#### [Requirement]
Among the entries, find the lines with the string "scrapes" and report them.

#### [Plain-text document sources]
■ ■ ■

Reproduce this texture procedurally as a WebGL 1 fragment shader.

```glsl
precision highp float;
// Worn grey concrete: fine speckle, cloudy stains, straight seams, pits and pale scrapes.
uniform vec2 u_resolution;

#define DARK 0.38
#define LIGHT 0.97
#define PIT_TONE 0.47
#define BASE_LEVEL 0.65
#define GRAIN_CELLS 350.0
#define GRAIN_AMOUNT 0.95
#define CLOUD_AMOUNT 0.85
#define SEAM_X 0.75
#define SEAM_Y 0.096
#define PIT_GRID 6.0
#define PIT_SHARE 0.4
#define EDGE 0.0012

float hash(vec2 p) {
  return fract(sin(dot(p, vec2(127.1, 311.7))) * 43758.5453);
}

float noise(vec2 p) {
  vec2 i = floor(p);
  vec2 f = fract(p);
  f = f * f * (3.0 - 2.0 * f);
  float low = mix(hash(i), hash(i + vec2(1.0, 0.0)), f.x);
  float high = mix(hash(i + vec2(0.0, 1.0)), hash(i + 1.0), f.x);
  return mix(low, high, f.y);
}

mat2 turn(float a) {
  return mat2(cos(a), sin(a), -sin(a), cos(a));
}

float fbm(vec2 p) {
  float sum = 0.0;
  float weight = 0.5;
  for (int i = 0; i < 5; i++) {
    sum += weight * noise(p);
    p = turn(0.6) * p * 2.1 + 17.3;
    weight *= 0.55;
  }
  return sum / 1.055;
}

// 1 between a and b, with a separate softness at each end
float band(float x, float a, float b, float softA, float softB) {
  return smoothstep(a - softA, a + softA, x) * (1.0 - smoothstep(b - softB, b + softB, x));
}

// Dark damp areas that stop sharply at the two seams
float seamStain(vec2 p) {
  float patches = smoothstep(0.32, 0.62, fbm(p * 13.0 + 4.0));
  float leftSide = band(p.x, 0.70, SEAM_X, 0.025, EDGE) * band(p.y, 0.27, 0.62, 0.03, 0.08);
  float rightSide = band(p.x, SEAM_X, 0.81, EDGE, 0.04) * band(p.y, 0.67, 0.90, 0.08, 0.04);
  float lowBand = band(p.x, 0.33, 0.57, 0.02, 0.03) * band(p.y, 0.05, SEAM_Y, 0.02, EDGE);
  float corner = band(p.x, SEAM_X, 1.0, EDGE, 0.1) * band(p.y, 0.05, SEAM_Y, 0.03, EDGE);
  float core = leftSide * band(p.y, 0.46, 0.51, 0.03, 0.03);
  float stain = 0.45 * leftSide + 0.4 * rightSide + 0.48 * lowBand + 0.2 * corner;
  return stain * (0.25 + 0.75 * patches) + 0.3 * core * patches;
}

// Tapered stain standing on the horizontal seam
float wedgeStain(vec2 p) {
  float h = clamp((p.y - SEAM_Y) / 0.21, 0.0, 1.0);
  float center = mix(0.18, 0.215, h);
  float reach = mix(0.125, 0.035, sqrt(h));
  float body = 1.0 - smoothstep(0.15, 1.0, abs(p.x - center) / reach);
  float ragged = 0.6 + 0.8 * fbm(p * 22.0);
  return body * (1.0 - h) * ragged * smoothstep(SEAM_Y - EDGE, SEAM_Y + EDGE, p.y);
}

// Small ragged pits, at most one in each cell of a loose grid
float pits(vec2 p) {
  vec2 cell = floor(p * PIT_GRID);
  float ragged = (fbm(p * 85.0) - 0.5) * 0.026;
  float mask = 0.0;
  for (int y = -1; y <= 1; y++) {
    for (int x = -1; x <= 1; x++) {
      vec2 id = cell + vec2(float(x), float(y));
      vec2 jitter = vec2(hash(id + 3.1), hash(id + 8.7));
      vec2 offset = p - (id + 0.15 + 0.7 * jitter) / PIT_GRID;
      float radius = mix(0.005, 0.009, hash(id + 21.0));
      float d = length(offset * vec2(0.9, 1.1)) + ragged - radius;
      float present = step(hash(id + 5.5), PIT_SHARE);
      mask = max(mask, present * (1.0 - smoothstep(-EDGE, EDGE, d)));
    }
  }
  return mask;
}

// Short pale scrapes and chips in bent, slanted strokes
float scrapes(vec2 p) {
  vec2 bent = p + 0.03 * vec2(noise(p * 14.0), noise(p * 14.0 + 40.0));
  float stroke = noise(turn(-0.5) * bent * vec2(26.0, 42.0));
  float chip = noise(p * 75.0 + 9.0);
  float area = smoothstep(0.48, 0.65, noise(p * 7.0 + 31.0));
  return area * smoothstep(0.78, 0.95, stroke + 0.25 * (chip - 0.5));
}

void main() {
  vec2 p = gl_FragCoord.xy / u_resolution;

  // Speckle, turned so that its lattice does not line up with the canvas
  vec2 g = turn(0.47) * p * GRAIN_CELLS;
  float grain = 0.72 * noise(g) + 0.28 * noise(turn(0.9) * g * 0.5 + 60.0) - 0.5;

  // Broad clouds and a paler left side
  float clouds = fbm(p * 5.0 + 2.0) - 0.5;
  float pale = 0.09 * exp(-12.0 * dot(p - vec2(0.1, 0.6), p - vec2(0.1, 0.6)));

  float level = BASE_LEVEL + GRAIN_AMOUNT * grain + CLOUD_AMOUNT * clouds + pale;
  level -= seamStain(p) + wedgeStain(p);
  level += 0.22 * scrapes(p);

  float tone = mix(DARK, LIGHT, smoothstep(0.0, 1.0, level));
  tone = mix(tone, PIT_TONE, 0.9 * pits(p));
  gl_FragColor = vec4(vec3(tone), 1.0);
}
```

■ ■ ■

#### [Answer space]
// Worn grey concrete: fine speckle, cloudy stains, straight seams, pits and pale scrapes.
// Short pale scrapes and chips in bent, slanted strokes
float scrapes(vec2 p) {
  level += 0.22 * scrapes(p);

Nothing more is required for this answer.